    Cornerstone Headmaster David Ladner said in doing so, students will be better prepared for life after graduation.

  • Gatton students are getting more than the sun this summer

    While many students are taking advantage of summer break by relaxing by the pool or earning some spending cash with a summer job, Nolan Hughes and Emma Saarinen are using their time off to broaden their education.

    Hughes and Saarinen are rising seniors with The Carol Martin Gatton Academy of Mathematics and Science at Western Kentucky University. They were accepted into the program last year and could graduate next fall with enough credit hours to enter college as juniors.

  • Out of their element

    When you hear the words “summer reading”, thoughts turn quickly to a quiet library filled with kids’ noses in books.  But don’t be so quick to judge a book by its cover.

    The Shelby County Public Library is throwing the book at boring summer learning programs and teaching kids that education is entertaining.

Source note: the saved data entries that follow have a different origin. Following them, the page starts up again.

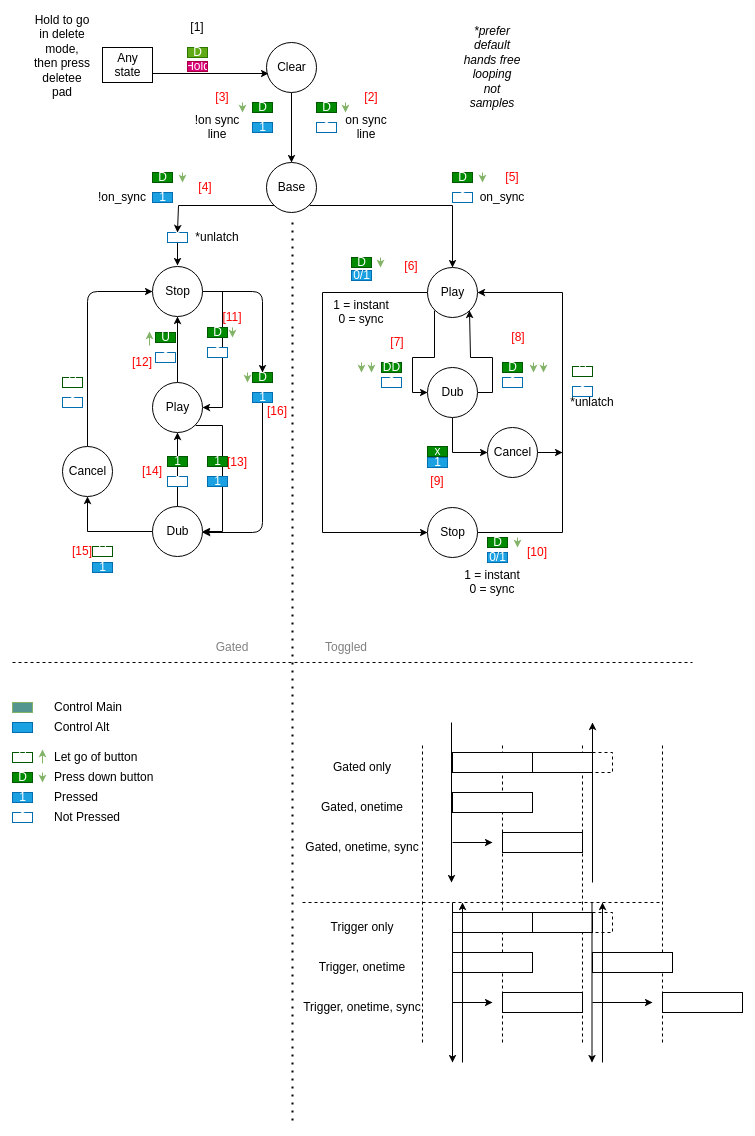
<!DOCTYPE html>
<html lang="en">
<head>
<meta charset="utf-8">
<title>Looper pad state diagram</title>
<style>
:root{--ink:#000;--paper:#fff;--ref:#f00;--muted:#808080;--press:#008a00;--press-line:#005700;--any:#60a917;--any-line:#2d7600;--hold:#d80073;--hold-line:#a50040;--alt:#1ba1e2;--alt-line:#006eaf;--arrow:#82b366;--main:#55958f}
*{box-sizing:border-box}
html,body{margin:0;overflow:hidden}
body{position:relative;width:755px;height:1136px;background:var(--paper);color:var(--ink);font:12px/14.4px "Liberation Sans",Arial,sans-serif}
svg{position:absolute;left:0;top:0;display:block}
.lines{fill:none;stroke:var(--ink);stroke-width:1}
.head{marker-end:url(#head)}
.dash{stroke-dasharray:3 3}
.bar{fill:var(--paper)}
.node,.key,.state{display:flex;align-items:center;justify-content:center;text-align:center}
.node,.state,.diagram .key,.label{position:absolute}
.node{width:51px;height:51px;border:1px solid var(--ink);border-radius:50%;background:var(--paper)}
.state{left:102px;top:47px;width:51px;height:36px;border:1px solid var(--ink);background:var(--paper)}
.key{width:21px;height:11px;border:1px solid;color:var(--paper);line-height:9px;white-space:nowrap}
.down{background:var(--press);border-color:var(--press-line)}
.up{background:var(--paper);border-color:var(--press-line)}
.on{background:var(--alt);border-color:var(--alt-line)}
.off{background:var(--paper);border-color:var(--alt-line)}
.any{background:var(--any);border-color:var(--any-line)}
.hold{background:var(--hold);border-color:var(--hold-line);overflow:hidden}
.main{background:var(--main);border-color:var(--arrow)}
.label{transform:translate(-50%,-50%);text-align:center;white-space:nowrap}
.ref{color:var(--ref)}
.aside{font-style:italic}
.muted{color:var(--muted)}
.arrows{fill:none;stroke:var(--arrow)}
.legend{position:absolute;left:12px;top:697px;margin:0;padding:0;list-style:none}
.legend li{display:flex;align-items:center;height:20px}
.legend .gap{margin-top:10px}
.legend .key{margin-right:21px}
.rows{position:absolute;left:302px;width:120px;margin:0;padding:0;list-style:none;text-align:center;white-space:nowrap}
.rows li{display:flex;align-items:center;justify-content:center;height:40px}
</style>
</head>
<body>
<svg class="lines" width="755" height="1136" viewBox="0 0 755 1136" aria-hidden="true">
<defs>
<marker id="head" markerUnits="userSpaceOnUse" markerWidth="8" markerHeight="8" refX="7" refY="4" orient="auto"><path d="M0 0L8 4L0 8L2 4Z" fill="#000" stroke="none"/></marker>
</defs>
<g transform="translate(.5 .5)">
<g class="transitions">
<path class="head" d="M152 73H267"/>
<path class="head" d="M291 92V161"/>
<path class="head" d="M274 205H178L177 231"/>
<path class="head" d="M177 242V264"/>
<path class="head" d="M309 205H452V266"/>
<path class="head" d="M202 291H222V407H203"/>
<path class="head" d="M202 291L252 291Q262 291 262 301V371"/>
<path class="head" d="M262 402V522Q262 532 252 532H203"/>
<path class="head" d="M195 425H222V531H203"/>
<path class="head" d="M177 382V317"/>
<path class="head" d="M177 506V433"/>
<path class="head" d="M152 531H87V497"/>
<path class="head" d="M87 446V301Q87 291 97 291H151"/>
<path class="head" d="M427 292H322V532H426"/>
<path class="head" d="M434 310V357H412V392H426"/>
<path class="head" d="M477 392H492V357H470L469 311"/>
<path class="head" d="M452 417V452H486"/>
<path class="head" d="M537 452H561"/>
<path class="head" d="M477 532H562V292H478"/>
</g>
<g class="dividers">
<path d="M292 222V1120" stroke-width="2" stroke-dasharray="2 6"/>
<path class="dash" d="M12 662H692"/>
<path class="dash" d="M302 902H662"/>
</g>
<path class="dash" d="M422 745V1042M502 745V1042M582 745V1042M662 745V1042"/>
<g class="bar">
<rect class="dash" x="592" y="752" width="20" height="20"/>
<rect x="452" y="752" width="80" height="20"/>
<rect x="532" y="752" width="60" height="20"/>
<rect x="452" y="792" width="80" height="20"/>
<rect x="502" y="832" width="80" height="20"/>
<rect class="dash" x="592" y="912" width="20" height="20"/>
<rect x="452" y="912" width="80" height="20"/>
<rect x="532" y="912" width="60" height="20"/>
<rect x="452" y="952" width="80" height="20"/>
<rect x="592" y="952" width="80" height="20"/>
<rect x="502" y="992" width="80" height="20"/>
<rect x="662" y="992" width="80" height="20"/>
</g>
<g class="timing">
<path class="head" d="M451 722V881"/>
<path class="head" d="M592 882V723"/>
<path class="head" d="M452 842H491"/>
<path class="head" d="M452 902V1061"/>
<path class="head" d="M462 1062V903"/>
<path class="head" d="M591.5 902V1061"/>
<path class="head" d="M602 1062V903"/>
<path class="head" d="M452 1002H491"/>
<path class="head" d="M592 1002H651"/>
</g>
</g>
</svg>

<main class="diagram">
<div class="state">Any<br>state</div>
<div class="node" style="left:266px;top:42px">Clear</div>
<div class="node" style="left:266px;top:162px">Base</div>
<div class="node" style="left:152px;top:266px">Stop</div>
<div class="node" style="left:152px;top:382px">Play</div>
<div class="node" style="left:152px;top:506px">Dub</div>
<div class="node" style="left:62px;top:446px">Cancel</div>
<div class="node" style="left:427px;top:267px">Play</div>
<div class="node" style="left:427px;top:367px">Dub</div>
<div class="node" style="left:487px;top:427px">Cancel</div>
<div class="node" style="left:427px;top:507px">Stop</div>

<div class="key any" style="left:187px;top:47px">D</div>
<div class="key hold" style="left:187px;top:61px">Hold</div>
<div class="key down" style="left:252px;top:102px">D</div>
<div class="key on" style="left:252px;top:122px">1</div>
<div class="key down" style="left:316px;top:102px">D</div>
<div class="key off" style="left:316px;top:122px">0</div>
<div class="key down" style="left:152px;top:172px">D</div>
<div class="key on" style="left:152px;top:192px">1</div>
<div class="key down" style="left:452px;top:172px">D</div>
<div class="key off" style="left:452px;top:192px">0</div>
<div class="key off" style="left:167px;top:232px">0</div>
<div class="key down" style="left:155px;top:332px">U</div>
<div class="key off" style="left:155px;top:352px">0</div>
<div class="key down" style="left:207px;top:327px">D</div>
<div class="key off" style="left:207px;top:347px">0</div>
<div class="key down" style="left:252px;top:372px">D</div>
<div class="key on" style="left:252px;top:392px">1</div>
<div class="key up" style="left:62px;top:377px">U</div>
<div class="key off" style="left:62px;top:397px">0</div>
<div class="key down" style="left:167px;top:456px">1</div>
<div class="key off" style="left:167px;top:476px">0</div>
<div class="key down" style="left:207px;top:456px">1</div>
<div class="key on" style="left:207px;top:476px">1</div>
<div class="key up" style="left:92px;top:546px">U</div>
<div class="key on" style="left:92px;top:562px">1</div>
<div class="key down" style="left:351px;top:257px">D</div>
<div class="key on" style="left:351px;top:270px">0/1</div>
<div class="key down" style="left:381px;top:362px">DD</div>
<div class="key off" style="left:381px;top:377px">0</div>
<div class="key down" style="left:502px;top:362px">D</div>
<div class="key off" style="left:502px;top:377px">0</div>
<div class="key up" style="left:572px;top:366px">U</div>
<div class="key off" style="left:572px;top:386px">0</div>
<div class="key down" style="left:427px;top:446px">x</div>
<div class="key on" style="left:427px;top:457px">1</div>
<div class="key down" style="left:487px;top:537px">D</div>
<div class="key on" style="left:487px;top:552px">0/1</div>

<div class="label" style="left:62px;top:56px">Hold to go<br>in delete<br>mode,<br>then press<br>deletee<br>pad</div>
<div class="label aside" style="left:492px;top:67px">*prefer<br>default<br>hands free<br>looping<br>not<br>samples</div>
<div class="label" style="left:197px;top:27px">[1]</div>
<div class="label" style="left:217px;top:127px">!on sync<br>line</div>
<div class="label" style="left:366px;top:127px">on sync<br>line</div>
<div class="label" style="left:122px;top:197px">!on_sync</div>
<div class="label" style="left:502px;top:197px">on_sync</div>
<div class="label" style="left:217px;top:237px">*unlatch</div>
<div class="label" style="left:361px;top:312px">1 = instant<br>0 = sync</div>
<div class="label" style="left:592px;top:402px">*unlatch</div>
<div class="label" style="left:492px;top:582px">1 = instant<br>0 = sync</div>
<div class="label muted" style="left:232px;top:647px">Gated</div>
<div class="label muted" style="left:346px;top:647px">Toggled</div>

<div class="label ref" style="left:371px;top:97px">[2]</div>
<div class="label ref" style="left:222px;top:97px">[3]</div>
<div class="label ref" style="left:205px;top:187px">[4]</div>
<div class="label ref" style="left:512px;top:177px">[5]</div>
<div class="label ref" style="left:411px;top:266px">[6]</div>
<div class="label ref" style="left:397px;top:342px">[7]</div>
<div class="label ref" style="left:518px;top:337px">[8]</div>
<div class="label ref" style="left:437px;top:481px">[9]</div>
<div class="label ref" style="left:537px;top:552px">[10]</div>
<div class="label ref" style="left:232px;top:317px">[11]</div>
<div class="label ref" style="left:142px;top:362px">[12]</div>
<div class="label ref" style="left:237px;top:462px">[13]</div>
<div class="label ref" style="left:152px;top:471px">[14]</div>
<div class="label ref" style="left:82px;top:551px">[15]</div>
<div class="label ref" style="left:277px;top:411px">[16]</div>
</main>

<ul class="legend">
<li><span class="key main"></span>Control Main</li>
<li><span class="key on"></span>Control Alt</li>
<li class="gap"><span class="key up">U</span>Let go of button</li>
<li><span class="key down">D</span>Press down button</li>
<li><span class="key on">1</span>Pressed</li>
<li><span class="key off">0</span>Not Pressed</li>
</ul>

<ul class="rows" style="top:747px">
<li>Gated only</li>
<li>Gated, onetime</li>
<li>Gated, onetime, sync</li>
</ul>
<ul class="rows" style="top:907px">
<li>Trigger only</li>
<li>Trigger, onetime</li>
<li>Trigger, onetime, sync</li>
</ul>

<svg class="arrows" width="755" height="1136" viewBox="0 0 755 1136" aria-hidden="true">
<defs>
<g id="press"><path d="M0 -5V3"/><path d="M-4 -3L0 5L4 -3L0 -1Z" fill="#82b366" stroke="none"/></g>
<g id="release"><path d="M0 7V-4"/><path d="M-4 1L0 -7L4 1L0 -1Z" fill="#82b366" stroke="none"/></g>
</defs>
<g transform="translate(.5 .5)">
<use href="#press" x="242" y="107"/>
<use href="#press" x="345" y="107"/>
<use href="#press" x="182" y="177"/>
<use href="#press" x="482" y="177"/>
<use href="#press" x="380" y="262"/>
<use href="#press" x="232" y="332"/>
<use href="#press" x="247" y="377"/>
<use href="#press" x="361" y="367"/>
<use href="#press" x="371" y="367"/>
<use href="#press" x="533" y="367"/>
<use href="#press" x="543" y="367"/>
<use href="#press" x="517" y="542"/>
<use href="#press" x="42" y="777"/>
<use href="#release" x="149" y="338"/>
<use href="#release" x="42" y="756"/>
</g>
</svg>
</body>
</html>
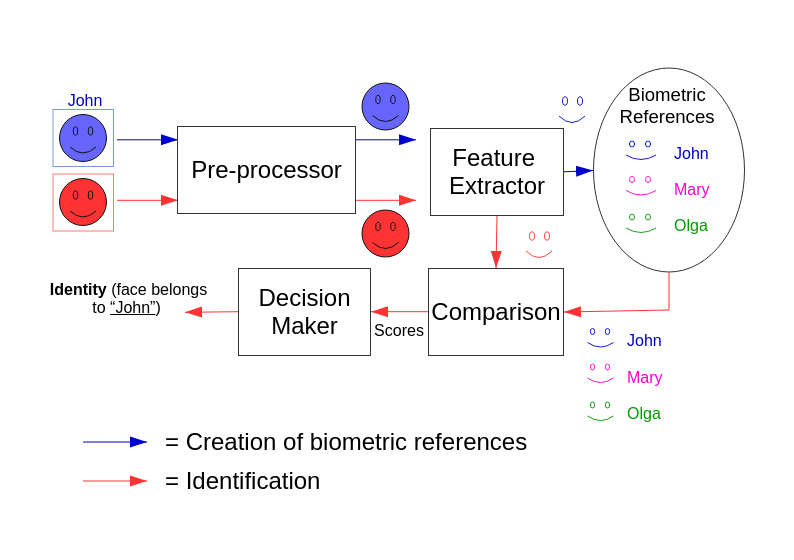
<!DOCTYPE html>
<html lang="en">
<head>
<meta charset="utf-8">
<title>Biometric identification process</title>
<style>
:root {
  --ink: #000;
  --paper: #fff;
  --enrol: #0000cc;
  --enrol-face: #6666ff;
  --enrol-frame: #729fcf;
  --identify: #ff3333;
  --identify-frame: #ff7777;
  --mary: #ff00cc;
  --olga: #009900;
}
* { box-sizing: border-box; margin: 0; padding: 0; }
body { background: var(--paper); overflow: hidden; }
.diagram {
  position: relative; width: 794px; height: 560px; overflow: hidden;
  background: var(--paper); color: var(--ink);
  font: 16px/18px "Liberation Sans", Arial, sans-serif;
}
.connections { position: absolute; inset: 0; }
.step, .label, .names { position: absolute; white-space: nowrap; }
.step {
  display: flex; align-items: center; justify-content: center;
  height: 88px; border: 1px solid #333; background: var(--paper);
  font-size: 24px; line-height: 28px; text-align: center;
}
.pre-processor { left: 177px; top: 126px; width: 179px; }
.extractor { left: 430px; top: 128px; width: 134px; }
.comparison { left: 428px; top: 268px; width: 136px; }
.decision { left: 238px; top: 268px; width: 133px; }
.label { text-align: center; }
.subject { left: 53px; top: 92px; width: 64px; color: var(--enrol); }
.store-title { left: 593px; top: 84px; width: 148px; font-size: 18.6px; line-height: 22px; }
.scores { left: 371px; top: 322px; width: 56px; }
.result { left: 40px; top: 281px; width: 177px; }
.result span { position: relative; left: -2px; }
.names { list-style: none; display: flex; flex-direction: column; }
.stored { left: 674px; top: 145px; gap: 18px; }
.compared { left: 627px; top: 332px; gap: 18.5px; }
.john { color: var(--enrol); }
.mary { color: var(--mary); }
.olga { color: var(--olga); }
.legend {
  position: absolute; left: 83px; top: 428px; list-style: none;
  display: grid; gap: 11px; font-size: 24px; line-height: 28px; white-space: nowrap;
}
.legend li { display: flex; align-items: center; gap: 18px; }
.enrol-line { stroke: var(--enrol); fill: none; }
.identify-line { stroke: var(--identify); fill: none; }
.features { fill: none; stroke: currentColor; }
</style>
</head>
<body>
<main class="diagram">
  <svg class="connections" width="794" height="560" viewBox="0 0 794 560" aria-hidden="true">
    <defs>
      <marker id="enrol-head" markerUnits="userSpaceOnUse" markerWidth="17" markerHeight="12" refX="17" refY="6" orient="auto">
        <polygon points="0,0.5 17,6 0,11.5" fill="var(--enrol)"/>
      </marker>
      <marker id="identify-head" markerUnits="userSpaceOnUse" markerWidth="17" markerHeight="12" refX="17" refY="6" orient="auto">
        <polygon points="0,0.5 17,6 0,11.5" fill="var(--identify)"/>
      </marker>
      <g id="face" stroke="#111">
        <circle r="23.5"/>
        <ellipse cx="-7.5" cy="-7" rx="2.2" ry="4.2"/>
        <ellipse cx="7.5" cy="-7" rx="2.2" ry="4.2"/>
        <path d="M-13 9Q0 21 13 9" fill="none"/>
      </g>
      <g id="probe-features">
        <ellipse rx="2.5" ry="4.2"/>
        <ellipse cx="15" rx="2.5" ry="4.2"/>
        <path d="M-6 15Q7 28 20 15"/>
      </g>
      <g id="stored-features">
        <ellipse rx="2.5" ry="3"/>
        <ellipse cx="16" rx="2.5" ry="3"/>
        <path d="M-6 11Q9 20 24 11"/>
      </g>
      <g id="compared-features">
        <ellipse rx="2.2" ry="3"/>
        <ellipse cx="15" rx="2.2" ry="3"/>
        <path d="M-5 11Q8 20 21 11"/>
      </g>
    </defs>

    <rect x="53" y="109.5" width="60.5" height="57" fill="none" stroke="var(--enrol-frame)"/>
    <rect x="53" y="174" width="60.5" height="57" fill="none" stroke="var(--identify-frame)"/>
    <g fill="var(--enrol-face)">
      <use href="#face" x="83" y="138"/>
      <use href="#face" x="385.5" y="106.5"/>
    </g>
    <g fill="var(--identify)">
      <use href="#face" x="83" y="202"/>
      <use href="#face" x="385.5" y="233.5"/>
    </g>

    <ellipse cx="669" cy="170" rx="75.5" ry="102" fill="none" stroke="#333"/>

    <g class="enrol-line" marker-end="url(#enrol-head)">
      <path d="M117 139.8H178" marker-end="url(#enrol-head)"/>
      <path d="M356 139.8H416" marker-end="url(#enrol-head)"/>
      <path d="M564 171.8L593 170.5" marker-end="url(#enrol-head)"/>
    </g>
    <g class="identify-line">
      <path d="M117 200.3H178" marker-end="url(#identify-head)"/>
      <path d="M356 200.3H416" marker-end="url(#identify-head)"/>
      <path d="M497 216L496 268" marker-end="url(#identify-head)"/>
      <path d="M669 272V310L564 312" marker-end="url(#identify-head)"/>
      <path d="M429 311.7H371" marker-end="url(#identify-head)"/>
      <path d="M238 311.7L185 312.3" marker-end="url(#identify-head)"/>
    </g>

    <g class="features" stroke-width=".9">
      <use class="john" href="#probe-features" x="565" y="101"/>
      <use href="#probe-features" x="532" y="236" color="var(--identify)"/>
      <use class="john" href="#stored-features" x="632" y="144"/>
      <use class="mary" href="#stored-features" x="632" y="179.5"/>
      <use class="olga" href="#stored-features" x="632" y="217"/>
      <use class="john" href="#compared-features" x="592.5" y="331.5"/>
      <use class="mary" href="#compared-features" x="592.5" y="367"/>
      <use class="olga" href="#compared-features" x="592.5" y="405"/>
    </g>
  </svg>

  <p class="label subject">John</p>
  <div class="step pre-processor">Pre-processor</div>
  <div class="step extractor">Feature&nbsp;<br>Extractor</div>
  <div class="step comparison">Comparison</div>
  <div class="step decision">Decision<br>Maker</div>

  <h2 class="label store-title" style="font-weight:400">Biometric<br>References</h2>
  <ul class="names stored">
    <li class="john">John</li>
    <li class="mary">Mary</li>
    <li class="olga">Olga</li>
  </ul>
  <ul class="names compared">
    <li class="john">John</li>
    <li class="mary">Mary</li>
    <li class="olga">Olga</li>
  </ul>

  <p class="label scores">Scores</p>
  <p class="label result"><b>Identity</b> (face belongs<br><span>to <u>“John”</u>)</span></p>

  <ul class="legend">
    <li>
      <svg width="64" height="12" aria-hidden="true"><path class="enrol-line" d="M0 6H64" marker-end="url(#enrol-head)"/></svg>
      <span>= Creation of biometric references</span>
    </li>
    <li>
      <svg width="64" height="12" aria-hidden="true"><path class="identify-line" d="M0 6H64" marker-end="url(#identify-head)"/></svg>
      <span>= Identification</span>
    </li>
  </ul>
</main>
</body>
</html>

  • Leading the way

     Walking into Southside Elementary School’s library in the middle of summer to the sound of kids running around, one might be surprised, but the kids have a much bigger purpose.

    The 10 kids running around are searching for markers to make posters to let people know that they’re collecting items for food drives and chemotherapy care baskets.

    As part of The Leader in Me, a countywide project, students in the Young Leaders organization are spending their summer learning how to become better leaders and to give back to their community.